"""

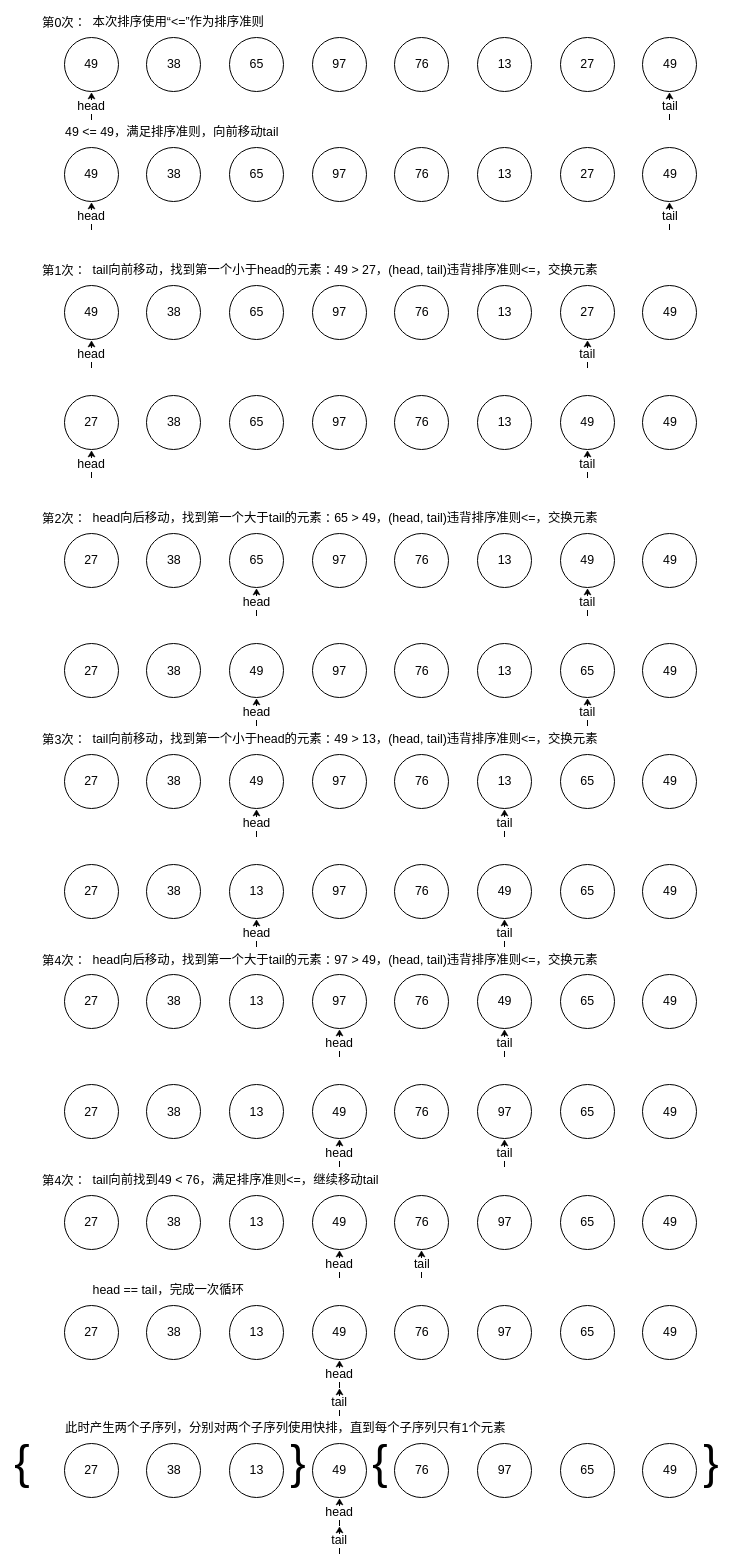
<!DOCTYPE html>
<html lang="zh-CN">
<head>
<meta charset="utf-8">
<title>快速排序过程</title>
<style>
:root { --ink: #000; --paper: #fff; --node: 55px; --band: 27.6px; }
* { box-sizing: border-box; margin: 0; padding: 0; }
html, body { width: 733px; height: 1567px; overflow: hidden; background: var(--paper); }
body { color: var(--ink); font: 12.4px/1 "Liberation Sans", "Noto Sans CJK SC", sans-serif; }
main { display: flex; flex-direction: column; padding-top: 9px; }
.state { position: relative; flex: none; height: 110.3px; }
.apart { margin-top: var(--band); }
.caption { height: var(--band); padding-left: 42px; line-height: 26px; white-space: nowrap; display: flex; }
.caption b { width: 50.5px; font-weight: 400; }
.note { padding-left: 65px; }
.closing { padding-left: 92.5px; }
.colon { font-family: "Noto Sans CJK JP", sans-serif; }
.row { display: flex; gap: 27.7px; padding-left: 63.6px; list-style: none; }
.row li { flex: none; width: var(--node); }
.row li > span { display: flex; align-items: center; justify-content: center; width: var(--node); height: var(--node); border: 1px solid var(--ink); border-radius: 50%; }
.pointer { position: relative; display: block; height: var(--band); line-height: 29px; text-align: center; font-weight: 400; }
.pointer svg { position: absolute; left: 0; top: 0; width: 55px; height: 28px; }
.brace { position: absolute; top: 24px; width: 20px; font-size: 46px; line-height: 46px; text-align: center; }
.defs { position: absolute; width: 0; height: 0; }
</style>
</head>
<body>
<svg class="defs" aria-hidden="true">
<defs>
<g id="arrow">
<path d="M27.5 1L31 7L27.5 5.5L24 7Z" fill="#000" stroke="#000" stroke-width=".6"/>
<path d="M27.5 5V8M27.5 22V28" stroke="#000" stroke-width="1"/>
</g>
</defs>
</svg>
<main>
<section class="state">
<p class="caption"><b>第0次<span class="colon" lang="ja">：</span></b>本次排序使用“&lt;=”作为排序准则</p>
<ol class="row">
<li><span>49</span><b class="pointer"><svg><use href="#arrow"/></svg>head</b></li>
<li><span>38</span></li><li><span>65</span></li><li><span>97</span></li><li><span>76</span></li><li><span>13</span></li><li><span>27</span></li>
<li><span>49</span><b class="pointer"><svg><use href="#arrow"/></svg>tail</b></li>
</ol>
</section>
<section class="state">
<p class="caption note">49 &lt;= 49，满足排序准则，向前移动tail</p>
<ol class="row">
<li><span>49</span><b class="pointer"><svg><use href="#arrow"/></svg>head</b></li>
<li><span>38</span></li><li><span>65</span></li><li><span>97</span></li><li><span>76</span></li><li><span>13</span></li><li><span>27</span></li>
<li><span>49</span><b class="pointer"><svg><use href="#arrow"/></svg>tail</b></li>
</ol>
</section>
<section class="state apart">
<p class="caption"><b>第1次<span class="colon" lang="ja">：</span></b>tail向前移动，找到第一个小于head的元素<span class="colon" lang="ja">：</span>49 &gt; 27，(head, tail)违背排序准则&lt;=，交换元素</p>
<ol class="row">
<li><span>49</span><b class="pointer"><svg><use href="#arrow"/></svg>head</b></li>
<li><span>38</span></li><li><span>65</span></li><li><span>97</span></li><li><span>76</span></li><li><span>13</span></li>
<li><span>27</span><b class="pointer"><svg><use href="#arrow"/></svg>tail</b></li>
<li><span>49</span></li>
</ol>
</section>
<section class="state">
<p class="caption"></p>
<ol class="row">
<li><span>27</span><b class="pointer"><svg><use href="#arrow"/></svg>head</b></li>
<li><span>38</span></li><li><span>65</span></li><li><span>97</span></li><li><span>76</span></li><li><span>13</span></li>
<li><span>49</span><b class="pointer"><svg><use href="#arrow"/></svg>tail</b></li>
<li><span>49</span></li>
</ol>
</section>
<section class="state apart">
<p class="caption"><b>第2次<span class="colon" lang="ja">：</span></b>head向后移动，找到第一个大于tail的元素<span class="colon" lang="ja">：</span>65 &gt; 49，(head, tail)违背排序准则&lt;=，交换元素</p>
<ol class="row">
<li><span>27</span></li><li><span>38</span></li>
<li><span>65</span><b class="pointer"><svg><use href="#arrow"/></svg>head</b></li>
<li><span>97</span></li><li><span>76</span></li><li><span>13</span></li>
<li><span>49</span><b class="pointer"><svg><use href="#arrow"/></svg>tail</b></li>
<li><span>49</span></li>
</ol>
</section>
<section class="state">
<p class="caption"></p>
<ol class="row">
<li><span>27</span></li><li><span>38</span></li>
<li><span>49</span><b class="pointer"><svg><use href="#arrow"/></svg>head</b></li>
<li><span>97</span></li><li><span>76</span></li><li><span>13</span></li>
<li><span>65</span><b class="pointer"><svg><use href="#arrow"/></svg>tail</b></li>
<li><span>49</span></li>
</ol>
</section>
<section class="state">
<p class="caption"><b>第3次<span class="colon" lang="ja">：</span></b>tail向前移动，找到第一个小于head的元素<span class="colon" lang="ja">：</span>49 &gt; 13，(head, tail)违背排序准则&lt;=，交换元素</p>
<ol class="row">
<li><span>27</span></li><li><span>38</span></li>
<li><span>49</span><b class="pointer"><svg><use href="#arrow"/></svg>head</b></li>
<li><span>97</span></li><li><span>76</span></li>
<li><span>13</span><b class="pointer"><svg><use href="#arrow"/></svg>tail</b></li>
<li><span>65</span></li><li><span>49</span></li>
</ol>
</section>
<section class="state">
<p class="caption"></p>
<ol class="row">
<li><span>27</span></li><li><span>38</span></li>
<li><span>13</span><b class="pointer"><svg><use href="#arrow"/></svg>head</b></li>
<li><span>97</span></li><li><span>76</span></li>
<li><span>49</span><b class="pointer"><svg><use href="#arrow"/></svg>tail</b></li>
<li><span>65</span></li><li><span>49</span></li>
</ol>
</section>
<section class="state">
<p class="caption"><b>第4次<span class="colon" lang="ja">：</span></b>head向后移动，找到第一个大于tail的元素<span class="colon" lang="ja">：</span>97 &gt; 49，(head, tail)违背排序准则&lt;=，交换元素</p>
<ol class="row">
<li><span>27</span></li><li><span>38</span></li><li><span>13</span></li>
<li><span>97</span><b class="pointer"><svg><use href="#arrow"/></svg>head</b></li>
<li><span>76</span></li>
<li><span>49</span><b class="pointer"><svg><use href="#arrow"/></svg>tail</b></li>
<li><span>65</span></li><li><span>49</span></li>
</ol>
</section>
<section class="state">
<p class="caption"></p>
<ol class="row">
<li><span>27</span></li><li><span>38</span></li><li><span>13</span></li>
<li><span>49</span><b class="pointer"><svg><use href="#arrow"/></svg>head</b></li>
<li><span>76</span></li>
<li><span>97</span><b class="pointer"><svg><use href="#arrow"/></svg>tail</b></li>
<li><span>65</span></li><li><span>49</span></li>
</ol>
</section>
<section class="state">
<p class="caption"><b>第4次<span class="colon" lang="ja">：</span></b>tail向前找到49 &lt; 76，满足排序准则&lt;=，继续移动tail</p>
<ol class="row">
<li><span>27</span></li><li><span>38</span></li><li><span>13</span></li>
<li><span>49</span><b class="pointer"><svg><use href="#arrow"/></svg>head</b></li>
<li><span>76</span><b class="pointer"><svg><use href="#arrow"/></svg>tail</b></li>
<li><span>97</span></li><li><span>65</span></li><li><span>49</span></li>
</ol>
</section>
<section class="state">
<p class="caption closing">head == tail，完成一次循环</p>
<ol class="row">
<li><span>27</span></li><li><span>38</span></li><li><span>13</span></li>
<li><span>49</span><b class="pointer"><svg><use href="#arrow"/></svg>head</b><b class="pointer"><svg><use href="#arrow"/></svg>tail</b></li>
<li><span>76</span></li><li><span>97</span></li><li><span>65</span></li><li><span>49</span></li>
</ol>
</section>
<section class="state apart">
<p class="caption note">此时产生两个子序列，分别对两个子序列使用快排，直到每个子序列只有1个元素</p>
<ol class="row">
<li><span>27</span></li><li><span>38</span></li><li><span>13</span></li>
<li><span>49</span><b class="pointer"><svg><use href="#arrow"/></svg>head</b><b class="pointer"><svg><use href="#arrow"/></svg>tail</b></li>
<li><span>76</span></li><li><span>97</span></li><li><span>65</span></li><li><span>49</span></li>
</ol>
<span class="brace" style="left:12px">{</span>
<span class="brace" style="left:288px">}</span>
<span class="brace" style="left:370px">{</span>
<span class="brace" style="left:701px">}</span>
</section>
</main>
</body>
</html>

"""

▸ Task requirements: What is the number of lines in these entries that hold "left"? Reply with the figure alone.

▸ Expected output: 9